11. It was contended on behalf of the applicants that the time in this case had been fixed by the decree and therefore the Court could not vary the time as a court had no power to vary the terms of a decree except in accordance with the procedure provided for under review etc. A decree has been defined in Section 2(2) of the Code of Civil Procedure in these words :
' 'decree' means the formal expression of an adjudication which, so far as regards the Court expressing it, conclusively determines the rights of the parties with regard to all or any of the matters in controversy in the suit and may be either preliminary or final........'.
The fixation of the time was no part of the controversy between the parties nor did it determine any of the rights of the parties conclusively. Therefore, it could not justly form part of the decree as contemplated by the Code. Order 20, Rule 3 only prohibits a Court from afterwards altering or adding to a decree or a judgment except as provided by Section 152 or on review.
We are of the opinion that since the fixation of the time by the Court did not in this particular case at any rate partake of the nature of a decree, the Court's power to extend time was in no manner affected by the provisions of Order 20, Rule 3 of the Code of Civil Procedure, We may here point out that the position in a pre-emption suit is slightly different, for as we have already pointed out earlier, in a preemption suit a decree has to be made in accordance with the provisions of Order 20, Rule 14 of the Code of Civil Procedure which enjoins 011 the Court to fix a date for payment.
Reliance was placed on Dori Lal v. Mt. Jamaga, AIR 1923 Oudh 16 (E), wherein a learned single Judge held that a Court had no power to extend the time fixed by it for the deposit of money in a suit for specific performance. We regret we are unable to follow the rule of law laid down in this case because in this decision the effect of Section 35 of the Specific Relief Act had not been considered at all.
Reliance was further placed on the decision of Jagjit Singh v. Sankatha Singh : AIR1950All675 , where three learned Judges of this Court held that time fixed under the U. P. Agriculturists' Relief Act for payment of the mortgage-money could not be extended by the Court subsequently. The Bench held that Section 148 of the Code of Civil Procedure did not apply to such proceedings nor did the provisions of Order 34 apply. This decision to our mind was not at all relevant to the question which fell for our determination.

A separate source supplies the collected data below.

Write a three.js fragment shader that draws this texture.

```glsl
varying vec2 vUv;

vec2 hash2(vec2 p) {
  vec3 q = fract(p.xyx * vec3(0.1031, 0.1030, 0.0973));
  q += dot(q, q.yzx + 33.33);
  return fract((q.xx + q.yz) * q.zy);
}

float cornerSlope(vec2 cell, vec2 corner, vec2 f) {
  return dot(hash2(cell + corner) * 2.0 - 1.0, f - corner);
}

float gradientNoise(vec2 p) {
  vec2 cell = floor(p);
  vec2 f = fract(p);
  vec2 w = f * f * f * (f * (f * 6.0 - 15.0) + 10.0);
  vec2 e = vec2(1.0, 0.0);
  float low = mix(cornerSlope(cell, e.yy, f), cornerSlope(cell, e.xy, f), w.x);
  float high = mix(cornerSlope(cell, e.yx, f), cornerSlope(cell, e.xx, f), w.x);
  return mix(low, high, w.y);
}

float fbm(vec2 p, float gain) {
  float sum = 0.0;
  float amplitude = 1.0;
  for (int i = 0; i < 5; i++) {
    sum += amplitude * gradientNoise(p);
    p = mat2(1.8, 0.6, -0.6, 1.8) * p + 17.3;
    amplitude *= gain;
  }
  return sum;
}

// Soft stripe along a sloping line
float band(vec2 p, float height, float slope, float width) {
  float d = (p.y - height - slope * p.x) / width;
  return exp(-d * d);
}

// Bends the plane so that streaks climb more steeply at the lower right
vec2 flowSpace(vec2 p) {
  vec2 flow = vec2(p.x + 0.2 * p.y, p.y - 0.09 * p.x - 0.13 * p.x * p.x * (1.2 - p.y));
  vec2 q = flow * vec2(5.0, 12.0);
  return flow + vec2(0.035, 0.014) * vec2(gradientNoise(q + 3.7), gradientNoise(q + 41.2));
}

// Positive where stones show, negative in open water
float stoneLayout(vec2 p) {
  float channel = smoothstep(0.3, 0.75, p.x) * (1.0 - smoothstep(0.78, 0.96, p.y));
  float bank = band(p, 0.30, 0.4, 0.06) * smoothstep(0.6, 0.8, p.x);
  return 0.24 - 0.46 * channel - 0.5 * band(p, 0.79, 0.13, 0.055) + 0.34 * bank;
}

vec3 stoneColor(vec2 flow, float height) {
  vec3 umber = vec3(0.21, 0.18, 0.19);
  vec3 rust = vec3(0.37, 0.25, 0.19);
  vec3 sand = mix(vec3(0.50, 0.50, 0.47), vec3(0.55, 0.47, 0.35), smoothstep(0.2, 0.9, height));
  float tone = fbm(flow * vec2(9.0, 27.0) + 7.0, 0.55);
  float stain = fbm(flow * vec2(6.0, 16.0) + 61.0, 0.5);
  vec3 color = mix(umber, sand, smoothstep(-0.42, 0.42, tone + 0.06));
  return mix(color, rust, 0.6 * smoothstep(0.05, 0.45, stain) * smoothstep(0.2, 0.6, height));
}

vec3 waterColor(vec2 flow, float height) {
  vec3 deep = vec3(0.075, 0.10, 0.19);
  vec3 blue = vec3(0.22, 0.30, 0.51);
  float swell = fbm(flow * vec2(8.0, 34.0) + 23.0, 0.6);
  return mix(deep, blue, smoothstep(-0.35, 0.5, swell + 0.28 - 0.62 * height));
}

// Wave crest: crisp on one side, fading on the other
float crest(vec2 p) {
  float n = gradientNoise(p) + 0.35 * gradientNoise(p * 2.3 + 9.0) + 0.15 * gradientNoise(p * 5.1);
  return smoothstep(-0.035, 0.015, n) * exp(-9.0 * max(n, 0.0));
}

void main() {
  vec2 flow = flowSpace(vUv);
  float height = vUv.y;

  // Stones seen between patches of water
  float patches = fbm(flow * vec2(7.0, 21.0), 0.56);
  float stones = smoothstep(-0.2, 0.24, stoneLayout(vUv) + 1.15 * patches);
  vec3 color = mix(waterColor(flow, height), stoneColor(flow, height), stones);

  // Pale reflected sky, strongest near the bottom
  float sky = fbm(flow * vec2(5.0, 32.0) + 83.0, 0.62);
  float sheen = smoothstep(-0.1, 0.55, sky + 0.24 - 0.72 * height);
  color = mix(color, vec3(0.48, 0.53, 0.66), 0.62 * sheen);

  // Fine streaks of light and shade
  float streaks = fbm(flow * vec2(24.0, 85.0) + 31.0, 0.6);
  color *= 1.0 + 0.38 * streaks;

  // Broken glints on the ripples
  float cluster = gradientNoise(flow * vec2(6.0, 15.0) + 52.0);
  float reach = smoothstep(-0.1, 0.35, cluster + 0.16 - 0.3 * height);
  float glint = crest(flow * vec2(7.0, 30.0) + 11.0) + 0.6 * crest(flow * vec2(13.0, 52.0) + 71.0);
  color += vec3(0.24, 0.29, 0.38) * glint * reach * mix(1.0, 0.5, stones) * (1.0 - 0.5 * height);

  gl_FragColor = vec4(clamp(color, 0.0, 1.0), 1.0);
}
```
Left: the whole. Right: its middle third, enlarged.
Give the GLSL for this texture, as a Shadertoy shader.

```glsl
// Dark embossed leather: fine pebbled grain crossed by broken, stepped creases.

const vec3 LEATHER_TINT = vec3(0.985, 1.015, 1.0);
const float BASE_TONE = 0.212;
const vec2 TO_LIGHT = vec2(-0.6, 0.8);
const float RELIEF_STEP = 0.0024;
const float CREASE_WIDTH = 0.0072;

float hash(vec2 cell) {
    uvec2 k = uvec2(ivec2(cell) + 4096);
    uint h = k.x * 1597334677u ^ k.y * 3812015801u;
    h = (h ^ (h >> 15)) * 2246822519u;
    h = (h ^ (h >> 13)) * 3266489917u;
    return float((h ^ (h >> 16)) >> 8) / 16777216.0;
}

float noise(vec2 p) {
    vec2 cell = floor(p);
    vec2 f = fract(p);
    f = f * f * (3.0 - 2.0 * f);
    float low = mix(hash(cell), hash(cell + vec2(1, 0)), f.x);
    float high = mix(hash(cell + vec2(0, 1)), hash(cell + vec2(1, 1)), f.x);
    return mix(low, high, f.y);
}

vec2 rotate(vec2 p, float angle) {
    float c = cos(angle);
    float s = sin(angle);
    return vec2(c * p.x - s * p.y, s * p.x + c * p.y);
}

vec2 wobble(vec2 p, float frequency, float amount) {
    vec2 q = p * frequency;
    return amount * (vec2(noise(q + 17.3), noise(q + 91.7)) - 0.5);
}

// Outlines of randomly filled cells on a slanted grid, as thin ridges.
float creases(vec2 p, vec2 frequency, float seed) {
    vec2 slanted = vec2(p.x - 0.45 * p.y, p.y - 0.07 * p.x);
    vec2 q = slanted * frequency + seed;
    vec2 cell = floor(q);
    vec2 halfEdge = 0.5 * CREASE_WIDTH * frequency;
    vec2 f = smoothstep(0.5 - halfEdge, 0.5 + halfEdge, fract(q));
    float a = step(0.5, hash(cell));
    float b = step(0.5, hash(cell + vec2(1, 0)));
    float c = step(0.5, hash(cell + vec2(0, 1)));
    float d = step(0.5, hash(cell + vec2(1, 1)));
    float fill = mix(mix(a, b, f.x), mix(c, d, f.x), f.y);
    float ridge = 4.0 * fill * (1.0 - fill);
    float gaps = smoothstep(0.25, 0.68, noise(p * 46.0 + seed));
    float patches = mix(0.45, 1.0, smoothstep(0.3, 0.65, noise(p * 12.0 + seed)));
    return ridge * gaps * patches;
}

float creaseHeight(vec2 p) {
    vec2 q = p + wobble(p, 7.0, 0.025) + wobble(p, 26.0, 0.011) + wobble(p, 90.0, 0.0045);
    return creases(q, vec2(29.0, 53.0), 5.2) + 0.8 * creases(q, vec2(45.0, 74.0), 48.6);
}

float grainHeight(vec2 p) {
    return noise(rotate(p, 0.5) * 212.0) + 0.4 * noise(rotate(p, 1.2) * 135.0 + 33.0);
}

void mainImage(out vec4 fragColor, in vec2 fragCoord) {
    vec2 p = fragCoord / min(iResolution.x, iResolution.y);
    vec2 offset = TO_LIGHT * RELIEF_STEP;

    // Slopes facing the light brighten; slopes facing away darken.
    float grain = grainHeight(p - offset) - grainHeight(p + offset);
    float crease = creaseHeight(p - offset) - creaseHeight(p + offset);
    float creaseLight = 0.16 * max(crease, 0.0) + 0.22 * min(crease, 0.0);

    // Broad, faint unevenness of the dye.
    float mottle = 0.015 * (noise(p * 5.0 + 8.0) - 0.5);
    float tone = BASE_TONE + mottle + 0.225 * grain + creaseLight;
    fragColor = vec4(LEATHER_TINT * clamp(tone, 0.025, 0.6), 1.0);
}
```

12. The fact that an earlier execution application of the decree-holder in this case was dismissed would, in our opinion, have no effect on the determination of the question nowbefore us : this question was, as we have already pointed out, specifically left open by the learned single Judge when the execution matter came up to mis Court.
The position that obtained then was that the right of the executing Court to extend time was in controversy and not the right of the original Court that made the decree.
The decision of that execution matter cannot therefore in any manner affect the right of the trial Court, to extend the time if the trial Court's right was not otherwise taken away, which, according to our view, was not so taken away. The merits of the matter undoubtedly were such as would have led us not to exercise our revisional jurisdiction to interfere with the order of the Court below but we have gone into the matter because the question that arose for determination was an important one. We therefore dismiss this application in revision but in the circumstances of the case direct the parties to bear their own costs.